Mob Allegations Threaten Ill. Casino PlanERIC FIDLER , Associated Press
Apr. 13, 2004 9:05 PM ET
CHICAGO (AP) _ It sounds like a can't-miss deal _ a new casino within sight of one of the world's busiest airports.
But gambling regulators' decision to allow the casino in a suburban town whose mayor may _ or may not _ have ties to organized crime has set off an investigation and a storm of criticism, with critics on both sides setting a record for use of the term ``mobbed-up'' in a public debate.
At issue is a plan to build a casino in Rosemont, next to O'Hare Airport and its millions of travelers per year.
Developers and politicians are positively drooling over the prospect of billions in profits and tax revenue.
But now, the only people who seem happy about the mess are gambling opponents.
``I call it the briar patch,'' said the Rev. Tom Grey, an anti-gambling activist. ``Everyone who touches this gets stuck.''
The firestorm was touched off March 15 when the Illinois Gaming Board chose Mississippi-based Isle of Capri Casinos to build in Rosemont, arguing its bid of $518 million and the site's potential to tap into the convention and travel market, and the Chicago population were best for the state.
But the board acted over the recommendation of its own staff, which was worried about accusations that Rosemont Mayor Don Stephens, a longtime political powerbroker, had mob ties. The staff also had concerns about Isle of Capri's finances.
Company executives have insisted their finances are healthy and the mayor has denied he is a crook, but Illinois' attorney general suggested Rosemont may be unsuitable for a casino and has threatened to kill the deal.
Also, Gov. Rod Blagojevich has appointed a former deputy U.S. attorney general to investigate the deal.
``To simply trust the Gaming Board, I think, is asking the taxpayers and all of us, too much,'' said Blagojevich, who appointed only one of the five board members.
In explaining the board's vote, chairman Elzie Higginbottom said the decision was about tax revenue. He said that it is regulators' job to keep organized crime out.
``If we move forward with this facility, it will not be mobbed-up,'' he said. ``And if you put a facility anywhere and it is not appropriately and properly regulated, the mob will move in. They are mobile, ladies and gentlemen. They do not just sit in one spot.''
Despite the back-and-forth between the governor and the Gaming Board, the board on Tuesday hired the same investigator Blagojevich picked to review the board's decision on Rosemont. Higginbottom and Blagojevich both insisted there was no conflict of interest, saying the only way Eric Holder Jr. could review confidential Gaming Board documents was for him to be hired directly by the board as a special investigator rather than by another agency under the governor's control.

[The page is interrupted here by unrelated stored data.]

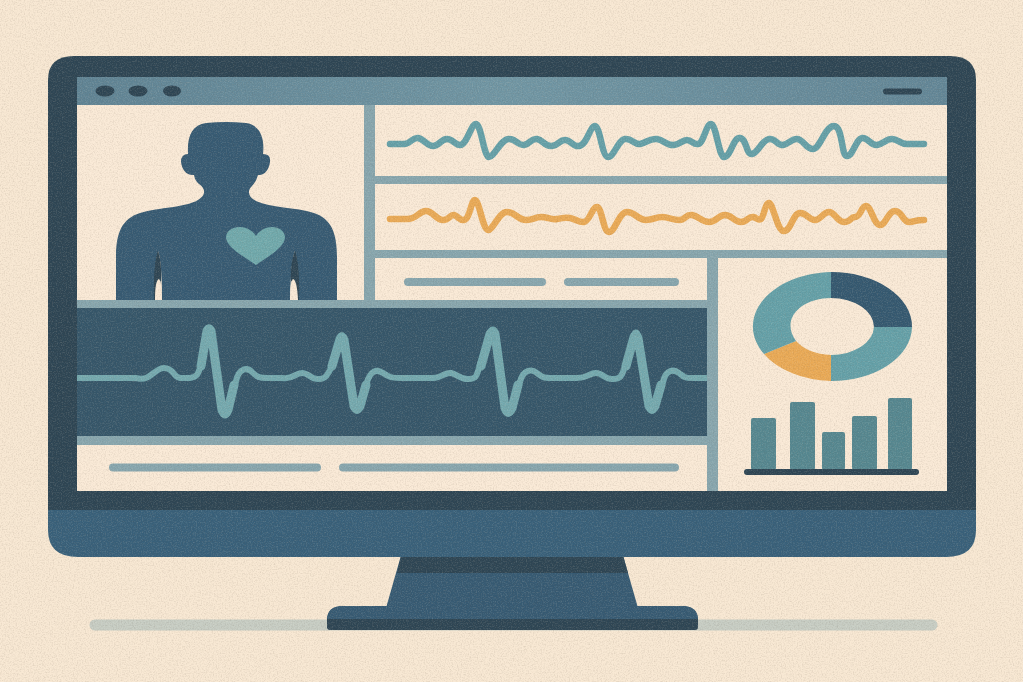
<!DOCTYPE html>
<html lang="en">
<head>
<meta charset="utf-8">
<title>Patient monitoring dashboard</title>
<style>
:root {
  --cream: #f8e8d3;
  --panel: #faead7;
  --frame: #2d4554;
  --chin: #38607a;
  --body: #365a73;
  --toolbar: #66899a;
  --divider: #87a6ae;
  --ecg-back: #35566a;
  --ecg-line: #74a9af;
  --teal: #64a0a8;
  --teal-dark: #558790;
  --heart: #70a9ac;
  --orange: #eaaa56;
  --navy: #345870;
  --floor: #c7cdc4;
}
html, body { margin: 0; overflow: hidden; background: var(--cream); }
svg { display: block; width: 1023px; height: 682px; }
.trace { fill: none; stroke-linecap: round; stroke-linejoin: round; }
.divider { fill: var(--divider); }
.text-bar { stroke: var(--divider); stroke-width: 8; stroke-linecap: round; }
.bars { fill: var(--teal-dark); }
</style>
</head>
<body>
<svg viewBox="0 0 1023 682" role="img" aria-label="Computer monitor showing a patient figure, vital sign traces and charts">
  <defs>
    <filter id="grain" x="0" y="0" width="100%" height="100%" color-interpolation-filters="sRGB">
      <feTurbulence type="fractalNoise" baseFrequency="0.75" numOctaves="2" seed="4"/>
      <feColorMatrix values="0 0 0 0 0.35  0 0 0 0 0.3  0 0 0 0 0.25  0.9 0 0 0 -0.38"/>
    </filter>
    <filter id="grain-light" x="0" y="0" width="100%" height="100%" color-interpolation-filters="sRGB">
      <feTurbulence type="fractalNoise" baseFrequency="0.8" numOctaves="2" seed="11"/>
      <feColorMatrix values="0 0 0 0 1  0 0 0 0 0.97  0 0 0 0 0.9  0.9 0 0 0 -0.4"/>
    </filter>
    <linearGradient id="toolbar-fill">
      <stop offset="0" stop-color="#5f8394"/>
      <stop offset="0.5" stop-color="#7096a4"/>
      <stop offset="1" stop-color="#628697"/>
    </linearGradient>
    <clipPath id="ecg-clip"><rect x="77" y="308" width="630" height="128"/></clipPath>
  </defs>

  <rect id="background" width="1023" height="682" fill="var(--cream)"/>

  <g id="stand">
    <line x1="95" y1="625" x2="932" y2="625" stroke="var(--floor)" stroke-width="11" stroke-linecap="round"/>
    <path d="M402 552H622L638 608H386Z" fill="var(--body)"/>
    <path d="M402 552H622L628 573H397Z" fill="var(--frame)"/>
    <path d="M327 628V620Q327 606 343 606H682Q698 606 698 620V628Z" fill="var(--body)"/>
    <path d="M327 618H698V627Q698 630 695 630H330Q327 630 327 627Z" fill="var(--frame)"/>
    <path d="M327 619Q328 606 343 606H682Q697 606 698 619Z" fill="var(--body)"/>
  </g>

  <g id="monitor">
    <path d="M48 80Q48 56 74 56H950Q976 56 976 80V512H48Z" fill="var(--frame)"/>
    <path d="M48 510H976V530Q976 557 946 557H78Q48 557 48 530Z" fill="var(--chin)"/>
    <rect x="77" y="77" width="870" height="414" fill="var(--panel)"/>
  </g>

  <g id="toolbar">
    <rect x="77" y="77" width="870" height="28" fill="url(#toolbar-fill)"/>
    <g fill="var(--frame)">
      <ellipse cx="105" cy="91" rx="9.5" ry="5.5"/>
      <ellipse cx="138" cy="91" rx="9.5" ry="5.5"/>
      <ellipse cx="172" cy="91" rx="9" ry="5.5"/>
    </g>
    <line x1="886" y1="91.500" x2="919" y2="91.500" stroke="var(--frame)" stroke-width="6" stroke-linecap="round"/>
  </g>

  <g id="patient">
    <path d="M154 300L153 256Q155 250 158 251L162 300ZM299 300L300 256Q298 250 295 251L290 300Z" fill="var(--frame)"/>
    <path d="M116 300V258C116 234 121 219 140 213C160 207 184 208 198 200C206 195 206 189 199 184Q195 181 194 175C187 176 182 170 181 162Q181 154 188 154C187 136 192 125 206 123Q226 121 246 123C259 125 265 136 263 154Q271 154 270 162C269 170 264 176 258 175Q256 182 252 186C247 191 248 197 256 201C271 208 295 207 314 213C332 219 337 234 337 258V300H299Q299 265 295 251Q291 260 290 300H162Q162 262 158 251Q154 262 154 300Z" fill="var(--body)"/>
    <path d="M154 300Q153 265 158 251Q162 263 161 282Q155 270 154 300ZM299 300Q300 265 295 251Q290 263 291 282Q298 270 299 300Z" fill="var(--frame)"/>
    <path d="M155 300Q155 280 159 279Q162 282 162 300ZM290 300Q290 282 293 279Q297 280 298 300Z" fill="var(--panel)"/>
    <path d="M256 265C243 256 226 247 226 237C227 225 248 223 256 236C264 223 284 225 285 237C285 247 269 256 256 265Z" fill="var(--heart)"/>
  </g>

  <g id="dividers" class="divider">
    <rect x="364" y="105" width="11" height="196"/>
    <rect x="375" y="176" width="572" height="8"/>
    <rect x="375" y="250" width="572" height="8"/>
    <rect x="77" y="300" width="631" height="8"/>
    <rect x="77" y="436" width="631" height="9"/>
    <rect x="707" y="258" width="11" height="233"/>
  </g>

  <g id="vital-traces" class="trace" stroke-width="6.500">
    <path id="upper-trace" stroke="var(--teal)" d="M390 144H404C411 144 412 137 418 138S427 146 433 146S441 139 447 139S455 145 460 145C467 145 471 124 476 124S484 157 489 157S501 139 509 139S518 146 524 145S531 138 537 139S545 147 552 146S559 140 565 140S573 147 579 146C587 145 590 126 595 126S602 157 608 157S618 140 625 139S634 145 640 144S650 138 657 139S667 146 674 145S682 140 687 140S693 145 698 144C704 143 706 124 711 124S719 157 724 157C731 157 733 137 740 138S746 155 752 154S762 140 769 139S777 146 783 145S791 139 797 139S806 149 813 149S825 126 834 126S841 156 847 156S856 139 862 138S871 146 877 145S886 139 892 139S900 144 907 144H924"/>
    <path id="lower-trace" stroke="var(--orange)" d="M390 219H407C417 219 419 211 426 211S436 220 443 220S450 214 454 215S460 221 464 220C470 219 471 200 475 200S483 230 488 230S499 212 507 212S518 220 526 220S534 217 541 217S550 220 557 219S564 217 570 218S579 223 584 222C590 221 592 207 597 207S603 232 609 232S619 212 627 212S638 220 646 220S655 217 662 217S672 220 679 220S685 214 692 215S701 222 709 222S718 215 725 215S734 222 741 222S748 216 753 217S758 221 761 219S765 203 769 203S777 231 784 231S793 213 800 213S809 220 815 220S823 212 829 212S837 222 844 222S850 217 855 217C861 217 861 206 866 206S874 225 880 225S888 211 895 211S903 222 909 222S914 220 924 220"/>
  </g>

  <g id="caption-bars" class="text-bar">
    <line x1="408" y1="282" x2="542" y2="282"/>
    <line x1="568" y1="282" x2="675" y2="282"/>
    <line x1="113" y1="467.500" x2="317" y2="467.500"/>
    <line x1="343" y1="467.500" x2="675" y2="467.500"/>
  </g>

  <g id="ecg" clip-path="url(#ecg-clip)">
    <rect x="77" y="308" width="630" height="128" fill="var(--ecg-back)"/>
    <path class="trace" stroke="var(--ecg-line)" stroke-width="6" d="M70 378H136C151 382 154 368 164 368S173 377 180 378H190C197 377 198 374 200 368L207 330Q209 325 211 330L222 412Q225 419 228 412L236 381C239 368 247 367 252 372S259 378 268 378H282C293 380 295 373 302 373S311 380 319 379C326 379 327 375 330 370L340 337Q342 333 344 338L354 408Q357 414 360 408L367 382C371 370 377 369 383 373S391 378 400 378H434C443 377 445 372 451 373S461 380 469 379C477 379 477 374 479 368L490 332Q493 327 495 332L505 410Q508 418 512 410L520 382C523 369 532 369 537 373S543 378 552 378H577C588 378 589 373 596 373S605 380 613 379C621 379 622 375 624 369L634 335Q636 330 638 335L649 408Q652 414 655 408L663 382C666 369 674 369 679 373S684 378 692 378H715"/>
    <path class="trace" stroke="var(--ecg-line)" stroke-width="9" d="M201 366L207 331Q209 327 211 331L222 410Q225 417 228 410L234 385M332 366L340 339Q342 335 344 340L354 406Q357 412 360 406L366 385M481 366L490 334Q493 329 495 334L505 408Q508 416 512 408L518 385M626 366L634 337Q636 333 638 338L649 406Q652 412 655 406L661 385"/>
  </g>

  <g id="donut-chart">
    <path d="M831 272A81 54.500 0 0 1 912 327H874A43 29 0 0 0 831 298Z" fill="var(--navy)"/>
    <path d="M912 327A81 54.500 0 0 1 831 381V355A43 29 0 0 0 874 327Z" fill="var(--teal)"/>
    <path d="M831 381A81 54.500 0 0 1 764 354L796 341Q808 354 831 355Z" fill="var(--orange)"/>
    <path d="M764 354A81 54.500 0 0 1 831 272V298C801 298 780 319 796 341Z" fill="var(--teal)"/>
  </g>

  <g id="bar-chart">
    <g class="bars">
      <rect x="751" y="418" width="25" height="52" rx="2"/>
      <rect x="790" y="402" width="25" height="68" rx="2"/>
      <rect x="822" y="432" width="23" height="38" rx="2"/>
      <rect x="852" y="416" width="25" height="54" rx="2"/>
      <rect x="888" y="398" width="24" height="72" rx="2"/>
    </g>
    <line x1="747" y1="472" x2="916" y2="472" stroke="var(--frame)" stroke-width="6" stroke-linecap="round"/>
  </g>

  <g id="paper-grain">
    <rect width="1023" height="682" filter="url(#grain)" opacity="0.35"/>
    <rect width="1023" height="682" filter="url(#grain-light)" opacity="0.4"/>
  </g>
</svg>
</body>
</html>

Madigan spokeswoman Melissa Merz said the attorney general was confident Holder would do his job ``thoroughly and professionally.'' He will be paid up to $300,000 from the Gaming Board's budget.
The project would be Illinois' 10th casino. Regulators estimated it could bring in as much as $2.6 billion in revenue in its first five years, producing $1.1 billion in taxes for the state.
Isle of Capri president Tim Hinkley said Rosemont is still the best location in the United States for a casino. He defended his company, which operates casinos in five states, and said it should not be tainted by questions about Rosemont's mayor.
``You don't get 17 licenses just by being good guys. You prove yourself every single time,'' Hinkley said.
In 2001, the Gaming Board rejected a previous attempt to open a casino in Rosemont. The board said the Emerald Casino project was turned down, in part, because some shareholders had ties to organized crime.
One of those shareholders was the Sherri Boscarino Trust. Nick Boscarino, Sherri's husband, was convicted in February in a scheme to defraud Rosemont.
Internal Gaming Board documents released to the media show that Stephens, Nick Boscarino and members of the family of the late Chicago mob boss William ``Willie Potatoes'' Daddano were all investors in a company that leases equipment at trade shows.
Stephens insisted he washed his hands of any association with Nick Boscarino once he found out about the criminal charges, which were unrelated to the equipment-leasing company.
``Rosemont has never been mobbed up, is not ever mobbed-up nor will it ever be mobbed-up,'' said Rosemont attorney Robert Stephenson.